Updated: Dec 5, 2020
“For my executive coaching experience to be successful, I need to achieve what I, myself, have identified as the most important outcome.”
At first glance, that statement seems like it must be accurate. It rings true and resonates with much of the current self-help ideologies. Set a goal. Take action each day, and so forth.
But often, just initiating a process and following a logical order of steps can lead to one or more unexpected—but actually more important—benefits than the goal originally identified.
For example, you've decided you want to lose weight to look better. That desire to improve your appearance motivates you to change your diet. Along the way, however, as you make healthier eating choices, you discover that looking trim is only one benefit. You're also enjoying having more energy, improved sleep, and lower blood pressure and cholesterol.
When looking for the right coach, most executives have a list with common boxes to tick off. The coach who will be most qualified to help our organization will have at least one graduate degree, C-suite professional experience, and the appropriate certification.
Those criteria are certainly fine. But it may surprise you to know that a clinical license may be the most important credential an executive coach can have.
Before you think I'm talking about bringing in someone who will throw out words like "get in touch with your emotions," let me dispel a common myth about licensed clinicians: They deal with deeply rooted psychological issues by bringing up the past and possibly blaming my parents.
The fact is the majority of clinical work done today does not deal with deeply rooted psychological issues, and the most talented clinicians help their clients to make the most from their present to enhance and shape their future.
The key term here is "licensed." To become licensed, one has to earn a minimum of a master's degree from an accredited institution, then complete a 2-3-year residency under supervision, and finally pass a comprehensive exam.
You may also be surprised to learn that while certifications are worthwhile, too many certifications can be obtained simply by paying a fee and completing a brief training. Many certifications require no degree or experience at all!
So, what makes a licensed clinician a great executive coach? It is their finessed experience with the art of the question. This is not to say that there are not great coaches out there that are not licensed. After all, we don’t have a monopoly on the market of process or questioning. In fact, I highly recommend the book Leadership Excellence by Design authored by Dr. Kelly M.G. Whelan. She is certainly qualified, possessing a Doctorate in Strategic Leadership. After each excellent chapter, there is a section called "The Coaching Corner" that offers several strategic questions that provide food for thought and provoke action on the part of an excellent leader.
The value of asking the right questions cannot be underestimated. Let’s look back at the weight loss example. We all know someone, probably several people, who struggle with their weight. They order meals through the mail. Or join a program—usually every January 1.
To be successful, these individuals need to ask themselves the right question every morning before they start their day.
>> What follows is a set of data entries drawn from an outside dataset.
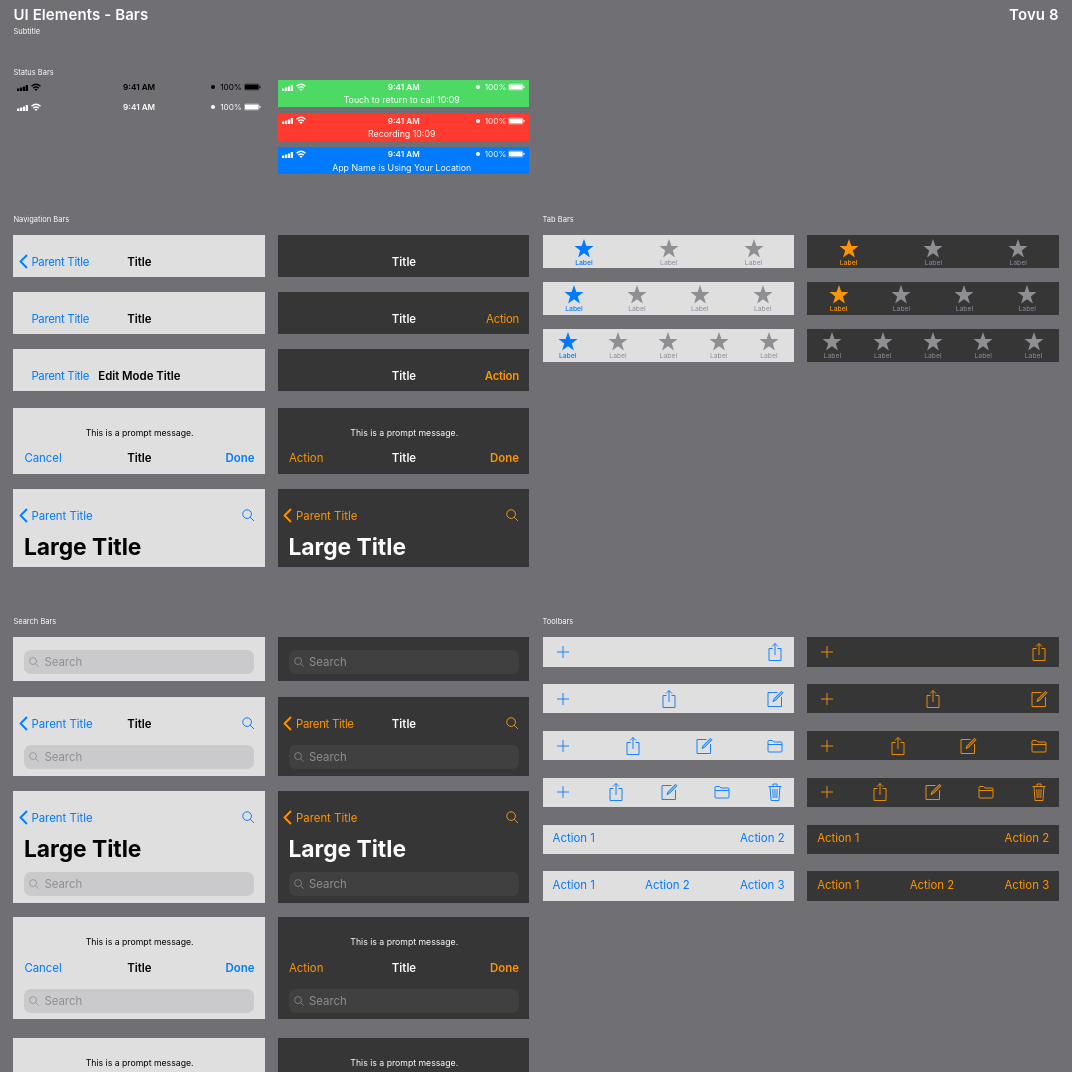
<!DOCTYPE html>
<html lang="en">
<head>
<meta charset="utf-8">
<title>UI Elements - Bars</title>
<style>
:root{--board:#6f6f74;--white:#fff;--black:#000;--blue:#007aff;--orange:#ff9500;--green:#4cd964;--red:#ff3b30;--gray:#8e8e93}
*{box-sizing:border-box;margin:0}
body{width:1072px;height:1072px;overflow:hidden;background:var(--board);font-family:Inter,sans-serif;font-size:11.4px;color:var(--white)}
svg{display:block;fill:none;stroke:currentColor;flex:none}
.defs{position:absolute;width:0;height:0}
.board{width:1072px;height:1072px;overflow:hidden;padding:0 13.4px;display:grid;grid-template-columns:516.1px 516.1px;grid-template-rows:64px 147px 402px 459px;column-gap:13.1px}
.head{grid-column:1/3;display:flex;justify-content:space-between;padding-top:5px}
.head h1,.version{font-size:15px;font-weight:600;line-height:20px;letter-spacing:.1px}
.sub,.group h2{font-size:7.5px;font-weight:400;line-height:13px}
.status{grid-column:1/3}
.group h2{height:16px;line-height:17px}
.pair{display:grid;grid-template-columns:251.5px 251.5px;column-gap:13.1px}
.stack{display:grid;align-items:start;align-content:start}
.bars{margin-top:8px}
.nav .stack{grid-template-rows:57px 57px 59px 81px 78px}
.search .stack{grid-template-rows:60px 94px 126px 121px 60px}
.tabs .stack,.tools .stack{grid-auto-rows:46.9px}
.light{--bar:#dfdfdf;--ink:var(--black);--tint:var(--blue);--field:#cacacc}
.dark{--bar:#363636;--ink:var(--white);--tint:var(--orange);--field:#404040}

.status .stack{row-gap:6.6px}
.statusbar{position:relative;height:13.4px;padding:1px 4px 0;display:flex;align-items:center;justify-content:space-between;font-size:8.2px}
.statusbar time{position:absolute;left:0;right:0;text-align:center;font-weight:600}
.statusbar>svg{width:25px;height:9px}
.power{display:flex;align-items:center;gap:2px}
.power svg{width:17px;height:8px}
.ink-black{color:var(--black)}
.dot{width:4px;height:4px;border-radius:50%;background:currentColor;margin-right:3px}
.alert{height:27px}
.alert p{font-size:8.8px;line-height:14px;text-align:center;padding-right:4px}
.call{background:var(--green)}
.rec{background:var(--red)}
.loc{background:var(--blue)}

.bar{background:var(--bar);color:var(--ink);padding-top:13px}
.bar.only{padding-top:7px;height:44px}
.bar.titled{height:79px}
.bar.full{height:112px}
.bar.asking{height:102px}
.bar.tall{height:66px}
.bar.big{height:78px}
.bar.cut{height:60px}
.row{height:29px;padding:0 10.5px 2px 11px;display:grid;grid-template-columns:1fr auto 1fr;align-items:center;white-space:nowrap}
.asking .row{padding-bottom:0}
.row b{grid-column:2;font-weight:600}
.row a{color:var(--tint);text-decoration:none;grid-row:1}
.row .back{grid-column:1;display:flex;align-items:center;gap:3.5px;margin-left:-5.5px}
.back svg{width:9px;height:15px}
.row .tight{letter-spacing:-.3px}
.row .plain{grid-column:1;padding-left:7px;letter-spacing:-.3px}
.row .left{grid-column:1}
.row .right{grid-column:3;justify-self:end}
.row .act{letter-spacing:-.25px}
.right svg{width:12.5px;height:12.5px}
.strong{font-weight:600}
.prompt{height:23px;line-height:24px;text-align:center;font-size:8.7px;padding-left:1px}
.large{height:33px;line-height:32px;padding-left:10.5px;font-size:22.8px;font-weight:700;letter-spacing:-.03px}
.field{height:24px;margin:6px 10.5px 0 11px;border-radius:6.7px;background:var(--field);color:var(--gray);display:flex;align-items:center;gap:5px;padding-left:5px}
.asking .field{margin-top:7px}
.field svg{width:10px;height:10px}

.tabbar{height:33px;background:var(--bar);color:var(--gray);display:flex}
.tab{flex:1;display:flex;flex-direction:column;align-items:center;padding-top:3.5px;font-size:6.8px;line-height:8px}
.three .tab{flex:0 0 84.8px}
.three .tab:first-child{margin-left:-1px}
.tab svg{width:20px;height:19px;fill:currentColor;stroke:none;margin-bottom:1px}
.tab.on{color:var(--tint);font-weight:500}

.toolbar{height:29.5px;background:var(--bar);color:var(--tint);display:flex;align-items:center;justify-content:space-between;padding:0 7.5px 0 8px}
.toolbar svg{width:24px;height:24px;stroke-width:.9}
.toolbar.words{padding:0 9.5px 2px 10px}
</style>
</head>
<body>
<svg class="defs" aria-hidden="true">
<defs>
<symbol id="signal" viewBox="0 0 25 9"><g fill="currentColor" stroke="none"><rect y="5.500" width="2.300" height="2.500" rx=".5"/><rect x="2.900" y="4.600" width="2.300" height="3.400" rx=".5"/><rect x="5.800" y="3.400" width="2.300" height="4.600" rx=".5"/><rect x="8.700" y="2" width="2.300" height="6" rx=".5"/></g><path d="M14.500 3.200Q19 -.8 23.500 3.200M16.300 5.200Q19 3 21.700 5.200" stroke-width="1.500"/><path d="M17.400 6.300Q19 5.200 20.600 6.300L19 8z" fill="currentColor" stroke="none"/></symbol>
<symbol id="battery" viewBox="0 0 17 8"><rect x=".3" y=".8" width="14.900" height="6.400" rx="1.300" stroke-width=".5" opacity=".6"/><rect x=".9" y="1.400" width="13.700" height="5.200" rx=".8" fill="currentColor" stroke="none"/><path d="M16 3v2"/></symbol>
<symbol id="chevron" viewBox="0 0 9 15"><path d="M8 1L1.500 7.500L8 14" stroke-width="1.800"/></symbol>
<symbol id="lens" viewBox="0 0 13 13"><circle cx="5.300" cy="5.300" r="4.500"/><path d="M8.500 8.500L12.500 12.500"/></symbol>
<symbol id="star" viewBox="0 0 20 19"><polygon points="10,0 12.400,6.900 19.500,7 13.800,11.400 15.900,18.400 10,14.200 4.100,18.400 6.200,11.400 .5,7 7.600,6.900"/></symbol>
<symbol id="plus" viewBox="0 0 24 24"><path d="M6 12H18M12 6V18"/></symbol>
<symbol id="share" viewBox="0 0 24 24"><path d="M9.500 8.500H6V20.500H18V8.500H14.500M12 15V3.500M9 6.500L12 3.500L15 6.500"/></symbol>
<symbol id="compose" viewBox="0 0 24 24"><path d="M14.500 5.500H5V19.500H18.500V10"/><path d="M10 14.500L11 11.800L18.500 4.300L20 5.800L12.600 13.300Z" fill="currentColor" fill-opacity=".4"/></symbol>
<symbol id="folder" viewBox="0 0 24 24"><path d="M5 17V7.500Q5 6.500 6 6.500H9.500L11 8H18Q19 8 19 9V17Q19 18 18 18H6Q5 18 5 17ZM5 10.500H19"/></symbol>
<symbol id="trash" viewBox="0 0 24 24"><path d="M5.500 6.500H18.500M7 6.500L8 20.500H16L17 6.500M10 6V4H14V6M9.800 9L10.200 18M12 9V18M14.200 9L13.800 18"/></symbol>
</defs>
</svg>
<main class="board">
<header class="head"><div><h1>UI Elements - Bars</h1><p class="sub">Subtitle</p></div><p class="version">Tovu 8</p></header>

<section class="group status"><h2>Status Bars</h2>
<div class="pair">
<div class="stack">
<div class="statusbar ink-black"><svg><use href="#signal"/></svg><time>9:41 AM</time><span class="power"><i class="dot"></i>100%<svg><use href="#battery"/></svg></span></div>
<div class="statusbar"><svg><use href="#signal"/></svg><time>9:41 AM</time><span class="power"><i class="dot"></i>100%<svg><use href="#battery"/></svg></span></div>
</div>
<div class="stack">
<div class="alert call"><div class="statusbar"><svg><use href="#signal"/></svg><time>9:41 AM</time><span class="power"><i class="dot"></i>100%<svg><use href="#battery"/></svg></span></div><p>Touch to return to call 10:09</p></div>
<div class="alert rec"><div class="statusbar"><svg><use href="#signal"/></svg><time>9:41 AM</time><span class="power"><i class="dot"></i>100%<svg><use href="#battery"/></svg></span></div><p>Recording 10:09</p></div>
<div class="alert loc"><div class="statusbar"><svg><use href="#signal"/></svg><time>9:41 AM</time><span class="power"><i class="dot"></i>100%<svg><use href="#battery"/></svg></span></div><p>App Name is Using Your Location</p></div>
</div>
</div></section>

<section class="group nav"><h2>Navigation Bars</h2>
<div class="pair bars">
<div class="stack light">
<div class="bar"><div class="row"><a href="#" class="back tight"><svg><use href="#chevron"/></svg>Parent Title</a><b>Title</b></div></div>
<div class="bar"><div class="row"><a href="#" class="plain">Parent Title</a><b>Title</b></div></div>
<div class="bar"><div class="row"><a href="#" class="plain">Parent Title</a><b>Edit Mode Title</b></div></div>
<div class="bar tall"><p class="prompt">This is a prompt message.</p><div class="row"><a href="#" class="left">Cancel</a><b>Title</b><a href="#" class="right strong">Done</a></div></div>
<div class="bar big"><div class="row"><a href="#" class="back"><svg><use href="#chevron"/></svg>Parent Title</a><a href="#" class="right" aria-label="Search"><svg><use href="#lens"/></svg></a></div><p class="large">Large Title</p></div>
</div>
<div class="stack dark">
<div class="bar"><div class="row"><b>Title</b></div></div>
<div class="bar"><div class="row"><b>Title</b><a href="#" class="right act">Action</a></div></div>
<div class="bar"><div class="row"><b>Title</b><a href="#" class="right act strong">Action</a></div></div>
<div class="bar tall"><p class="prompt">This is a prompt message.</p><div class="row"><a href="#" class="left">Action</a><b>Title</b><a href="#" class="right strong">Done</a></div></div>
<div class="bar big"><div class="row"><a href="#" class="back"><svg><use href="#chevron"/></svg>Parent Title</a><a href="#" class="right" aria-label="Search"><svg><use href="#lens"/></svg></a></div><p class="large">Large Title</p></div>
</div>
</div></section>

<section class="group tabs"><h2>Tab Bars</h2>
<div class="pair bars">
<div class="stack light">
<div class="tabbar three"><div class="tab on"><svg><use href="#star"/></svg>Label</div><div class="tab"><svg><use href="#star"/></svg>Label</div><div class="tab"><svg><use href="#star"/></svg>Label</div></div>
<div class="tabbar"><div class="tab on"><svg><use href="#star"/></svg>Label</div><div class="tab"><svg><use href="#star"/></svg>Label</div><div class="tab"><svg><use href="#star"/></svg>Label</div><div class="tab"><svg><use href="#star"/></svg>Label</div></div>
<div class="tabbar"><div class="tab on"><svg><use href="#star"/></svg>Label</div><div class="tab"><svg><use href="#star"/></svg>Label</div><div class="tab"><svg><use href="#star"/></svg>Label</div><div class="tab"><svg><use href="#star"/></svg>Label</div><div class="tab"><svg><use href="#star"/></svg>Label</div></div>
</div>
<div class="stack dark">
<div class="tabbar three"><div class="tab on"><svg><use href="#star"/></svg>Label</div><div class="tab"><svg><use href="#star"/></svg>Label</div><div class="tab"><svg><use href="#star"/></svg>Label</div></div>
<div class="tabbar"><div class="tab on"><svg><use href="#star"/></svg>Label</div><div class="tab"><svg><use href="#star"/></svg>Label</div><div class="tab"><svg><use href="#star"/></svg>Label</div><div class="tab"><svg><use href="#star"/></svg>Label</div></div>
<div class="tabbar"><div class="tab"><svg><use href="#star"/></svg>Label</div><div class="tab"><svg><use href="#star"/></svg>Label</div><div class="tab"><svg><use href="#star"/></svg>Label</div><div class="tab"><svg><use href="#star"/></svg>Label</div><div class="tab"><svg><use href="#star"/></svg>Label</div></div>
</div>
</div></section>

<section class="group search"><h2>Search Bars</h2>
<div class="pair bars">
<div class="stack light">
<div class="bar only"><div class="field"><svg><use href="#lens"/></svg>Search</div></div>
<div class="bar titled"><div class="row"><a href="#" class="back"><svg><use href="#chevron"/></svg>Parent Title</a><b>Title</b><a href="#" class="right" aria-label="Search"><svg><use href="#lens"/></svg></a></div><div class="field"><svg><use href="#lens"/></svg>Search</div></div>
<div class="bar full"><div class="row"><a href="#" class="back"><svg><use href="#chevron"/></svg>Parent Title</a><a href="#" class="right" aria-label="Search"><svg><use href="#lens"/></svg></a></div><p class="large">Large Title</p><div class="field"><svg><use href="#lens"/></svg>Search</div></div>
<div class="bar asking"><p class="prompt">This is a prompt message.</p><div class="row"><a href="#" class="left">Cancel</a><b>Title</b><a href="#" class="right strong">Done</a></div><div class="field"><svg><use href="#lens"/></svg>Search</div></div>
<div class="bar cut"><p class="prompt">This is a prompt message.</p></div>
</div>
<div class="stack dark">
<div class="bar only"><div class="field"><svg><use href="#lens"/></svg>Search</div></div>
<div class="bar titled"><div class="row"><a href="#" class="back tight"><svg><use href="#chevron"/></svg>Parent Title</a><b>Title</b><a href="#" class="right" aria-label="Search"><svg><use href="#lens"/></svg></a></div><div class="field"><svg><use href="#lens"/></svg>Search</div></div>
<div class="bar full"><div class="row"><a href="#" class="back"><svg><use href="#chevron"/></svg>Parent Title</a><a href="#" class="right" aria-label="Search"><svg><use href="#lens"/></svg></a></div><p class="large">Large Title</p><div class="field"><svg><use href="#lens"/></svg>Search</div></div>
<div class="bar asking"><p class="prompt">This is a prompt message.</p><div class="row"><a href="#" class="left">Action</a><b>Title</b><a href="#" class="right strong">Done</a></div><div class="field"><svg><use href="#lens"/></svg>Search</div></div>
<div class="bar cut"><p class="prompt">This is a prompt message.</p></div>
</div>
</div></section>

<section class="group tools"><h2>Toolbars</h2>
<div class="pair bars">
<div class="stack light">
<div class="toolbar"><svg><use href="#plus"/></svg><svg><use href="#share"/></svg></div>
<div class="toolbar"><svg><use href="#plus"/></svg><svg><use href="#share"/></svg><svg><use href="#compose"/></svg></div>
<div class="toolbar"><svg><use href="#plus"/></svg><svg><use href="#share"/></svg><svg><use href="#compose"/></svg><svg><use href="#folder"/></svg></div>
<div class="toolbar"><svg><use href="#plus"/></svg><svg><use href="#share"/></svg><svg><use href="#compose"/></svg><svg><use href="#folder"/></svg><svg><use href="#trash"/></svg></div>
<div class="toolbar words"><span>Action 1</span><span>Action 2</span></div>
<div class="toolbar words"><span>Action 1</span><span>Action 2</span><span>Action 3</span></div>
</div>
<div class="stack dark">
<div class="toolbar"><svg><use href="#plus"/></svg><svg><use href="#share"/></svg></div>
<div class="toolbar"><svg><use href="#plus"/></svg><svg><use href="#share"/></svg><svg><use href="#compose"/></svg></div>
<div class="toolbar"><svg><use href="#plus"/></svg><svg><use href="#share"/></svg><svg><use href="#compose"/></svg><svg><use href="#folder"/></svg></div>
<div class="toolbar"><svg><use href="#plus"/></svg><svg><use href="#share"/></svg><svg><use href="#compose"/></svg><svg><use href="#folder"/></svg><svg><use href="#trash"/></svg></div>
<div class="toolbar words"><span>Action 1</span><span>Action 2</span></div>
<div class="toolbar words"><span>Action 1</span><span>Action 2</span><span>Action 3</span></div>
</div>
</div></section>
</main>
</body>
</html>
Before I reveal what, that question is, let me explain something interesting about the way the brain works with questions.
Your brain will answer every question you pose to it—even if you don’t actively try to come up with an answer. All you have to do is ask the question repeatedly. So if the dieters mentioned earlier ask themselves, “Why am I so fat?” every day, they’ll come up with the answers—I eat too many sweets; I don’t exercise; did someone say pasta? And on and on.
But those answers don’t help them at all.
Suppose they had an expert in the art of the question working with them. That coach might say something like this: If I were struggling with this issue, I would ask myself, “What can I do to become healthier and enjoy the process?”
Remember, the brain will answer that question as long as it continues to be asked over a period of time. This is just one example of a question that when paired with a few other right questions can help a person reach their goal. And more importantly, help them gain benefits that far outweigh what they originally wanted.
Executives deal with complex issues and teams of complex individuals. You have likely identified some specific outcomes. Ted needs to be more decisive. Alice could expand her big picture thinking. Britt is too impulsive. Jenna has trouble engaging and motivating her team. Those results could very well be what your team needs to be more cohesive, effective, and productive.
But maybe there's more transformation waiting to happen. Perhaps when the right questions are asked, you'll be pleasantly surprised by the unintended outcomes that surface.
As a CEO, I was constantly involved in fluid situations involving smart people with varied personalities and strengths. Understanding how to ask the right questions and navigate through those issues and personalities is key to being an effective executive coach and delivering impactful results for an organization.